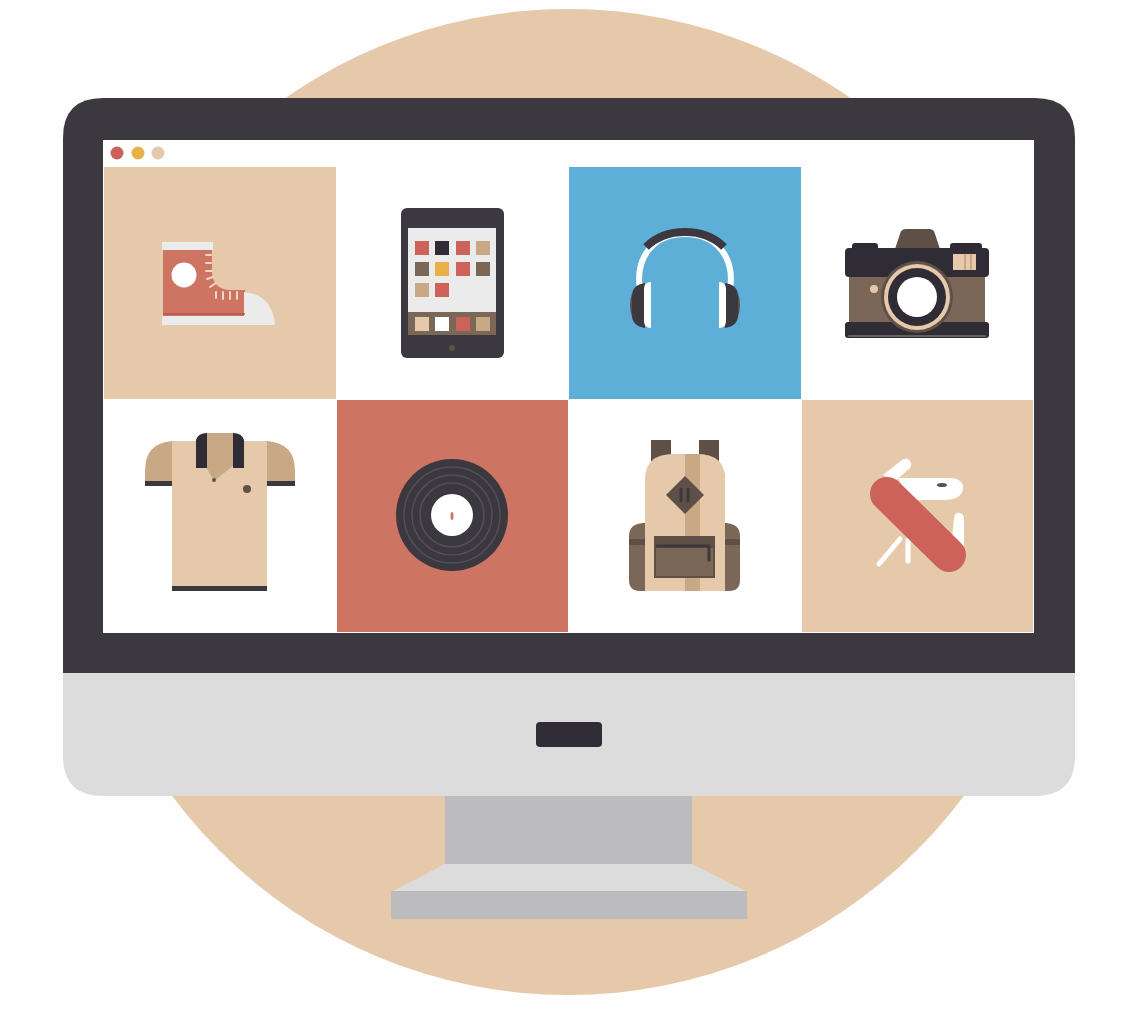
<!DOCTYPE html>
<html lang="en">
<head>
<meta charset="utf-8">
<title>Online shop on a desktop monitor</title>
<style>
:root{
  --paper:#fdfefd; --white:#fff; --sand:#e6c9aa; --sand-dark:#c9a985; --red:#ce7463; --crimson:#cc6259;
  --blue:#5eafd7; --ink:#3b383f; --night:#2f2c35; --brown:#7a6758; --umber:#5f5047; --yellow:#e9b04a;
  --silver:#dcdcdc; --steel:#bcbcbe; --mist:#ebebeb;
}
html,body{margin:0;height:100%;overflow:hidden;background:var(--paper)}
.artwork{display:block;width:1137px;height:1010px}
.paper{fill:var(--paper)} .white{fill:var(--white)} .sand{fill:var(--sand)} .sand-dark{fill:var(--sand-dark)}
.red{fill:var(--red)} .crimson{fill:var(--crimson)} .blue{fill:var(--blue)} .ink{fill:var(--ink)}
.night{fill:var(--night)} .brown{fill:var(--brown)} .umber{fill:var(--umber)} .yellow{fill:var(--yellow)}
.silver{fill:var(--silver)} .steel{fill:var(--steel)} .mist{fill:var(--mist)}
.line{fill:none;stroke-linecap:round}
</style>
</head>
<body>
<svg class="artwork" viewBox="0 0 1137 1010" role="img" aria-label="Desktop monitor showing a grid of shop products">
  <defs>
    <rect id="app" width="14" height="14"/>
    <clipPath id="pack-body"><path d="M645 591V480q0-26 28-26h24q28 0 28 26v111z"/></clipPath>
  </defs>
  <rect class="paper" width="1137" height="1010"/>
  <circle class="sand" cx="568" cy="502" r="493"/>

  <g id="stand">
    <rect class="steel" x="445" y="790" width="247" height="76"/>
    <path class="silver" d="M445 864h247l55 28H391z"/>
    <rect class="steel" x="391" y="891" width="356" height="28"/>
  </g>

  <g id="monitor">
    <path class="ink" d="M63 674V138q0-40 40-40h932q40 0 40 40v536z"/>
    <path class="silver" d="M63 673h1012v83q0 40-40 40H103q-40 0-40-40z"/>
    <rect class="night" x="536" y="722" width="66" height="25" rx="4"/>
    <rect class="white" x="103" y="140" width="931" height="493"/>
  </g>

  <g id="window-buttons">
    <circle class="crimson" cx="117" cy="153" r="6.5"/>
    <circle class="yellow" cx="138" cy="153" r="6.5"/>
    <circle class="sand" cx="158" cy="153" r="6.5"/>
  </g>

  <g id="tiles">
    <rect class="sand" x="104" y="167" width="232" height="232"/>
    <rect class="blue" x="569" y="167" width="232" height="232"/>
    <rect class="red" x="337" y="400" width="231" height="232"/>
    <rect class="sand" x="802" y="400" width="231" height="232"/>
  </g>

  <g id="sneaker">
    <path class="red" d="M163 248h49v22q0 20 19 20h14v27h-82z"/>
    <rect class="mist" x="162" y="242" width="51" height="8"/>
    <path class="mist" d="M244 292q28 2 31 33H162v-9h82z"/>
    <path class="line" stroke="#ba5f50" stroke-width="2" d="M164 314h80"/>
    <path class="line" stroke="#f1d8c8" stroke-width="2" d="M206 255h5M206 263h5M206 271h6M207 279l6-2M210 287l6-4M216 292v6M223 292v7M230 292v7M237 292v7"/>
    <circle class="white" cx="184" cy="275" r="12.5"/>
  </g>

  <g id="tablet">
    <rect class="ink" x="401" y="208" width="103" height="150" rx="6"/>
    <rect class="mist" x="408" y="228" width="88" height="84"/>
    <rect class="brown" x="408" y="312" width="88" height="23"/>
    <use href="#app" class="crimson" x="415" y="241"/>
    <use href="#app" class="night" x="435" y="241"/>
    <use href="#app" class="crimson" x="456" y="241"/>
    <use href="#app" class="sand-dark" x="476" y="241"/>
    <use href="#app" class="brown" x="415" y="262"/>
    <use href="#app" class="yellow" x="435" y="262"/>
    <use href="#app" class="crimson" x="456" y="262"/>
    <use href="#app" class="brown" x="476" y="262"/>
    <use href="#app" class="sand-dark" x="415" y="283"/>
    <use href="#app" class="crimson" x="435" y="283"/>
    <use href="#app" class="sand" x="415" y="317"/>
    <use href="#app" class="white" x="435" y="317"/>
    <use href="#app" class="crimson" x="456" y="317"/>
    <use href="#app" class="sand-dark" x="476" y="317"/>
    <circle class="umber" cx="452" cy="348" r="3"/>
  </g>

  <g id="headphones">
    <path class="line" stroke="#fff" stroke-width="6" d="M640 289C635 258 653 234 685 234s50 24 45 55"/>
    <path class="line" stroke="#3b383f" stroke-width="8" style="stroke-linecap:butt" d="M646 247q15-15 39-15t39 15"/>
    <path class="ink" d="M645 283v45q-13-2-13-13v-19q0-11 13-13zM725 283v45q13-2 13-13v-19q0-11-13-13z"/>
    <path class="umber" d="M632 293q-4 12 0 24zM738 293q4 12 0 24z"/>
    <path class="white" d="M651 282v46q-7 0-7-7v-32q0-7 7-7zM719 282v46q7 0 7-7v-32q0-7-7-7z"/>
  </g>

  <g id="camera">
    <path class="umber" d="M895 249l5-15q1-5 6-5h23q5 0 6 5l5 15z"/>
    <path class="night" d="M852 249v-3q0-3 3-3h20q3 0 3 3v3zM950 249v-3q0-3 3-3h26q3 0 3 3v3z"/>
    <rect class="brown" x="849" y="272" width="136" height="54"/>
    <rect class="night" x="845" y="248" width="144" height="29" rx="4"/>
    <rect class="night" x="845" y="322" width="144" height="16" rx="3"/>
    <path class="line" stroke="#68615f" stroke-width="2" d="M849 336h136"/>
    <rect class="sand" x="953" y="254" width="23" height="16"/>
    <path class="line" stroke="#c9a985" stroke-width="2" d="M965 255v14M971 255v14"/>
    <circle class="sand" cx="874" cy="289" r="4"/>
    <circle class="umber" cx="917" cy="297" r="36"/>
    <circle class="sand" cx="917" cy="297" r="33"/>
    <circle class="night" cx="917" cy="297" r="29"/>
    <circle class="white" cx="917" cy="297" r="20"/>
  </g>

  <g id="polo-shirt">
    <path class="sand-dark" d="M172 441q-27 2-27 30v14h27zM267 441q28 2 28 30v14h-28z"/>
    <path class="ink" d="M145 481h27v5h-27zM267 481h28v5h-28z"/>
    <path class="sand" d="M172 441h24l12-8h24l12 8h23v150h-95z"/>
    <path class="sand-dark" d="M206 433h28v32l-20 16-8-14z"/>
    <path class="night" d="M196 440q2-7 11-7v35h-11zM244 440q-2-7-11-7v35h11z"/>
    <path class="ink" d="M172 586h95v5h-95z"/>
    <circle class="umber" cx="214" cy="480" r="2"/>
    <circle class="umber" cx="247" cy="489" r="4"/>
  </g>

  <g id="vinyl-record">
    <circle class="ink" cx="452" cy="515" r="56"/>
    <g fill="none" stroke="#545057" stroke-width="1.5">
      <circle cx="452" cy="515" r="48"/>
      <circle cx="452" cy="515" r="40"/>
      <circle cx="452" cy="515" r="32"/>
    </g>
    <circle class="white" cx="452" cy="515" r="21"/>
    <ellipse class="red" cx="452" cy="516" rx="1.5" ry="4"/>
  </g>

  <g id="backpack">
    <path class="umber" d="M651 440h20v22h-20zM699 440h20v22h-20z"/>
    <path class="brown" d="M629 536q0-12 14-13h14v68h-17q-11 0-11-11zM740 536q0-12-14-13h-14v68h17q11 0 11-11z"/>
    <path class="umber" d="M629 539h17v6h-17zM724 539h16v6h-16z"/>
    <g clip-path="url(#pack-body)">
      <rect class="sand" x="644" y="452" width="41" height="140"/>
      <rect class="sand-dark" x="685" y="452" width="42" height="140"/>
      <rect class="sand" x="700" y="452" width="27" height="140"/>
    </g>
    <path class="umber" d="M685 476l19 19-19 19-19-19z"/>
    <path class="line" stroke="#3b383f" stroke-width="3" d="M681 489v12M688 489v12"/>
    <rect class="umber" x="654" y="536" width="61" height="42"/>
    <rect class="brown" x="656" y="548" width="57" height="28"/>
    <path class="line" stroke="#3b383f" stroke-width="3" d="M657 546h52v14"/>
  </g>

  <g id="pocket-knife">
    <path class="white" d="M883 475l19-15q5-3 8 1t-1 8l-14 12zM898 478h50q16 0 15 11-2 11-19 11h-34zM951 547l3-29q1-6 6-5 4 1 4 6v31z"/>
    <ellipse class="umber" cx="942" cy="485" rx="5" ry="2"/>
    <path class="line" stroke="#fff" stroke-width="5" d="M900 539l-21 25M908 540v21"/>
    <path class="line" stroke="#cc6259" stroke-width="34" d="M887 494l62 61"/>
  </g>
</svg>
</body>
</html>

_ _ _

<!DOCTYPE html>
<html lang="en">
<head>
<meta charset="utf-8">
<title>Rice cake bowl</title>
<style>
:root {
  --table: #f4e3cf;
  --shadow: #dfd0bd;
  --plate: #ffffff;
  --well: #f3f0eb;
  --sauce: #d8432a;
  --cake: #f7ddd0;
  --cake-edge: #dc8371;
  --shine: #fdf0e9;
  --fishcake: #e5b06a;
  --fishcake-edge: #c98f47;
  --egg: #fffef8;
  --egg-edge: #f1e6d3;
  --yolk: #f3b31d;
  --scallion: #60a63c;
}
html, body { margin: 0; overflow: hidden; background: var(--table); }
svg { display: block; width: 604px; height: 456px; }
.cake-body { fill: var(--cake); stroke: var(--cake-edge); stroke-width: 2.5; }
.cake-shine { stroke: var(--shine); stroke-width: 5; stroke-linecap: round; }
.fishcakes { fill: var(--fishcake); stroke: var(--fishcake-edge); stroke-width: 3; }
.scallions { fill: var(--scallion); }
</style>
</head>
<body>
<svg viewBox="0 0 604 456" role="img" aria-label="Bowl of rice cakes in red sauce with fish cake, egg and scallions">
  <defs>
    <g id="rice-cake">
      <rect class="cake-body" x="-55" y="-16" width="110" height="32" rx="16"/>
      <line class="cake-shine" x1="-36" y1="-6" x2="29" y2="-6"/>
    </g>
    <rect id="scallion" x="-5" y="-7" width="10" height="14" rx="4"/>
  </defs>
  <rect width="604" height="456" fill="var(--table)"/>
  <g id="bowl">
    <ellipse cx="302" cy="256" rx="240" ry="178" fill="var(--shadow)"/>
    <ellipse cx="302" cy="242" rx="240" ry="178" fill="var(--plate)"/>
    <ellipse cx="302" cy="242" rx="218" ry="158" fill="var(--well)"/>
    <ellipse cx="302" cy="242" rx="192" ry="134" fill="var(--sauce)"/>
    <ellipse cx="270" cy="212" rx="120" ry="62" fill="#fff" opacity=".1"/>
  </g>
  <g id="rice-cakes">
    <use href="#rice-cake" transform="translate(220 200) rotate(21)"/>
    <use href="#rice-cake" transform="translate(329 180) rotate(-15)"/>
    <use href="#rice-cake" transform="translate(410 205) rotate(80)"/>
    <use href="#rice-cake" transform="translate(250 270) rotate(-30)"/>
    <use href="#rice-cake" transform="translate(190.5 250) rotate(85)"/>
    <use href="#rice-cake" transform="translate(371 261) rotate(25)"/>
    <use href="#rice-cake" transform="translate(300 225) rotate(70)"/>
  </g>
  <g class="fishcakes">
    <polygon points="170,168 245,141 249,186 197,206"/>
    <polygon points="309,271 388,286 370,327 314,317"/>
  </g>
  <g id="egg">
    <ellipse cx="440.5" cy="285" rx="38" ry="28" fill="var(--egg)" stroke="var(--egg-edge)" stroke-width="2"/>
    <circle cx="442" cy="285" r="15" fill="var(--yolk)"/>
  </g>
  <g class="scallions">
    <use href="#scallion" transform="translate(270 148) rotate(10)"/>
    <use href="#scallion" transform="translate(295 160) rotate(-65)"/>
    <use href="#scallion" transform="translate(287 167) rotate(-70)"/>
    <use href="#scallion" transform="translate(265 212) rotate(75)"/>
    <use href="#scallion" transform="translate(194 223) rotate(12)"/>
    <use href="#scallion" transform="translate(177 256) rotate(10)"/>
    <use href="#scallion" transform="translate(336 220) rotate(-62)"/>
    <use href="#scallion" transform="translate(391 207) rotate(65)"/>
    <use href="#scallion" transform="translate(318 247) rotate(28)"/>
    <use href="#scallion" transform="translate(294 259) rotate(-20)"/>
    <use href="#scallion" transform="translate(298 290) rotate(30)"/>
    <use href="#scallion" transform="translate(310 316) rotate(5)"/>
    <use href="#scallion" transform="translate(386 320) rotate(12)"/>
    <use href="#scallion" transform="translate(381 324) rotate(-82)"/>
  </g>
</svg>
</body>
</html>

_ _ _

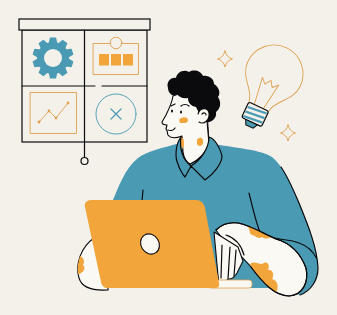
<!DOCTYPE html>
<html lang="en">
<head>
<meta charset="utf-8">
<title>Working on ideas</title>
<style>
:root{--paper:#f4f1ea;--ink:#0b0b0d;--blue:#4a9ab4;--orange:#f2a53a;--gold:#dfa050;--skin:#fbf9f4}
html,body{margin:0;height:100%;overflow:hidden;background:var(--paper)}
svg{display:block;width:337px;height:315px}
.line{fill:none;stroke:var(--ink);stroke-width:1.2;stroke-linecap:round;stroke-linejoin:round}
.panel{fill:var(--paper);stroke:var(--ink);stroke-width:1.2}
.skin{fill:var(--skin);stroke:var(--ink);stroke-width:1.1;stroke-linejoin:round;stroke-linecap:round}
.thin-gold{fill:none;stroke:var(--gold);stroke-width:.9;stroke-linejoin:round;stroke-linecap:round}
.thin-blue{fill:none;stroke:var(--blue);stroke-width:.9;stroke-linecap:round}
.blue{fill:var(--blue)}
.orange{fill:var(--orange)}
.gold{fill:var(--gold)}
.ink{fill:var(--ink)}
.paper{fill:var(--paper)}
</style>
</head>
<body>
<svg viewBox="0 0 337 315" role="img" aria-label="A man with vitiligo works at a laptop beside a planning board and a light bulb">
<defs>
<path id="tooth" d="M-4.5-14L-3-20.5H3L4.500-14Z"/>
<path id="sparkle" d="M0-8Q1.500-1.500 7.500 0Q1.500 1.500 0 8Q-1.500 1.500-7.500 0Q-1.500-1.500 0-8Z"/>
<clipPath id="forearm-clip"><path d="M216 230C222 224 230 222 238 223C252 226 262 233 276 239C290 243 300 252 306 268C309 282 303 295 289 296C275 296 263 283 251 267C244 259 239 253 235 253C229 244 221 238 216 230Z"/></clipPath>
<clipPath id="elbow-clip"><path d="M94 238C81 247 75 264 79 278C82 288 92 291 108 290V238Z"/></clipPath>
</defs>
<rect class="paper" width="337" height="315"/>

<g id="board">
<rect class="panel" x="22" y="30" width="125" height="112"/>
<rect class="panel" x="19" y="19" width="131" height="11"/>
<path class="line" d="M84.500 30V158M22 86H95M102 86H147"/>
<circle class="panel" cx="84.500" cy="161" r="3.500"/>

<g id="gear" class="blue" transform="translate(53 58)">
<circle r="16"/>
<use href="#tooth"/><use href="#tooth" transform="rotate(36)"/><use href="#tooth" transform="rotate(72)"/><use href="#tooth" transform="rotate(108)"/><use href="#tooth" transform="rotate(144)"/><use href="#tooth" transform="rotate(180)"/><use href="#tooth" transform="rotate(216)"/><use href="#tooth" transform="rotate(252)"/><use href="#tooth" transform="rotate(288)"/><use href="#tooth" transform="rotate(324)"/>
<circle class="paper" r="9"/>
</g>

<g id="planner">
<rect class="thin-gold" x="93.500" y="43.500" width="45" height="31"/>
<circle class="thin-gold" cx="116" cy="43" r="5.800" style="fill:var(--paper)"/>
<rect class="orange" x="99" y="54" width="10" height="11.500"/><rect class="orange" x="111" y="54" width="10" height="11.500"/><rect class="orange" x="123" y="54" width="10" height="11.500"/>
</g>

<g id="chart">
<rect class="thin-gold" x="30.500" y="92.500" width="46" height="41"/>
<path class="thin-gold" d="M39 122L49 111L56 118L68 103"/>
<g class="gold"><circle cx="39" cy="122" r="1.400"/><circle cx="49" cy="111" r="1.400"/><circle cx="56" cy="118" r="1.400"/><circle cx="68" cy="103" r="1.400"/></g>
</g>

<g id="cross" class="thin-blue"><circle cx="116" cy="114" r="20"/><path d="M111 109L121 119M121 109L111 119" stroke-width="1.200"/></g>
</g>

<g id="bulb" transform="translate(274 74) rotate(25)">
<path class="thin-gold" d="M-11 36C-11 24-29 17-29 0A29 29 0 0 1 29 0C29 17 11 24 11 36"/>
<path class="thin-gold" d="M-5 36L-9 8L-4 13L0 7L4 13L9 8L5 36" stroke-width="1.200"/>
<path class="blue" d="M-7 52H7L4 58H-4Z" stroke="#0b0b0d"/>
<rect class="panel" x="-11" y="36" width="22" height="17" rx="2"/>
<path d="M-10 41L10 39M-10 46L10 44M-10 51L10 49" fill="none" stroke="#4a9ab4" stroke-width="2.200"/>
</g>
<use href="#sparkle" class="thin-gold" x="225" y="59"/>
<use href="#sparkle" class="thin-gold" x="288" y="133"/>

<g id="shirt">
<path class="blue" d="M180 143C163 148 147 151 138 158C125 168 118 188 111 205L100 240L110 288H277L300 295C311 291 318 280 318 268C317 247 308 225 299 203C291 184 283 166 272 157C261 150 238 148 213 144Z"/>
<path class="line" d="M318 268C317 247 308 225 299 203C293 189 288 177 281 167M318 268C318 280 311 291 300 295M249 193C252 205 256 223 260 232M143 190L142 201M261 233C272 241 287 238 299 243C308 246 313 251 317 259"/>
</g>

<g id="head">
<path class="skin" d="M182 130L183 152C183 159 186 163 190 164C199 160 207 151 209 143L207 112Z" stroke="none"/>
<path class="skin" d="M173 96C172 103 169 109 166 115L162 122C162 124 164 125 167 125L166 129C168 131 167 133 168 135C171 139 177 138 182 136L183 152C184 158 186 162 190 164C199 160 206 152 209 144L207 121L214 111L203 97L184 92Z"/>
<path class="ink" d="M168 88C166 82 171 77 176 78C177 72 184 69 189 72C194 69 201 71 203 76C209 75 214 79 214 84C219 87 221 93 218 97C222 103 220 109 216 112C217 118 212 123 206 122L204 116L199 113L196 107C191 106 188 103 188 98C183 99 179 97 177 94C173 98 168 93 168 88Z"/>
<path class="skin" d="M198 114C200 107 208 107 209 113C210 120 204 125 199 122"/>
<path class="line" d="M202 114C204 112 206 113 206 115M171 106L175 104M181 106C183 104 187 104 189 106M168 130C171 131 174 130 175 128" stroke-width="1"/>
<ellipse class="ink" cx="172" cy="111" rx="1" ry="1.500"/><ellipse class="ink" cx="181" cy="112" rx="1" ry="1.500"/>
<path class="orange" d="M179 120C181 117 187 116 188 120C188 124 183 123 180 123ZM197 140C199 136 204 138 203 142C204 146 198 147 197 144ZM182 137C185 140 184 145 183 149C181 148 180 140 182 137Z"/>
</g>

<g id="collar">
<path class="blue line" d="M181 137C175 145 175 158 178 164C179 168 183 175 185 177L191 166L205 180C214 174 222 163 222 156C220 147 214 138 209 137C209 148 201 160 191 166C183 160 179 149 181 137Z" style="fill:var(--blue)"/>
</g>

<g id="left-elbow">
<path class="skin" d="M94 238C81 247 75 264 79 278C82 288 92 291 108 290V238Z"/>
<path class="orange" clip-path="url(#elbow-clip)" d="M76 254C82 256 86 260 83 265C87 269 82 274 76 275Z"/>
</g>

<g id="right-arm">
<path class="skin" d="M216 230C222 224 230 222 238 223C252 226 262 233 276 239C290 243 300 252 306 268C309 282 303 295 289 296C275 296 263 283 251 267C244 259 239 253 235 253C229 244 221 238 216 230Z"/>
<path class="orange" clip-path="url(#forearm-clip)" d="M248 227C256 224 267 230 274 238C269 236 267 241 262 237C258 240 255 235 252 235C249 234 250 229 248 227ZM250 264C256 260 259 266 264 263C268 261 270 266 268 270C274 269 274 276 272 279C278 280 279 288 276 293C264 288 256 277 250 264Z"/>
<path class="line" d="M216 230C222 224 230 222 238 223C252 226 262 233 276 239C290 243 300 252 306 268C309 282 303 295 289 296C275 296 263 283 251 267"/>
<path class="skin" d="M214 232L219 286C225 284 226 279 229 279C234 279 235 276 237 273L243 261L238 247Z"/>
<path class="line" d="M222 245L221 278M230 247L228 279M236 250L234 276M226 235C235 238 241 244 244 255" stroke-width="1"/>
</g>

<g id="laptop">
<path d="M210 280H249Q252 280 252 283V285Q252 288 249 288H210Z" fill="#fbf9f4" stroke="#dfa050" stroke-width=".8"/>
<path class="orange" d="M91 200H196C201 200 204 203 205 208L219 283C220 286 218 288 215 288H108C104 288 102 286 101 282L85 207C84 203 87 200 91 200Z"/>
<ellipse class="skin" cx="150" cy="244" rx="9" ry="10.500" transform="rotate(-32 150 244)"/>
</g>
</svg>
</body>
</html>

_ _ _

- **TASK TO CARRY OUT**
Wherever the string "panel" appears in the data above, report the whole line.

- **SOLUTION FOR THIS TASK**
.panel{fill:var(--paper);stroke:var(--ink);stroke-width:1.2}
<rect class="panel" x="22" y="30" width="125" height="112"/>
<rect class="panel" x="19" y="19" width="131" height="11"/>
<circle class="panel" cx="84.500" cy="161" r="3.500"/>
<rect class="panel" x="-11" y="36" width="22" height="17" rx="2"/>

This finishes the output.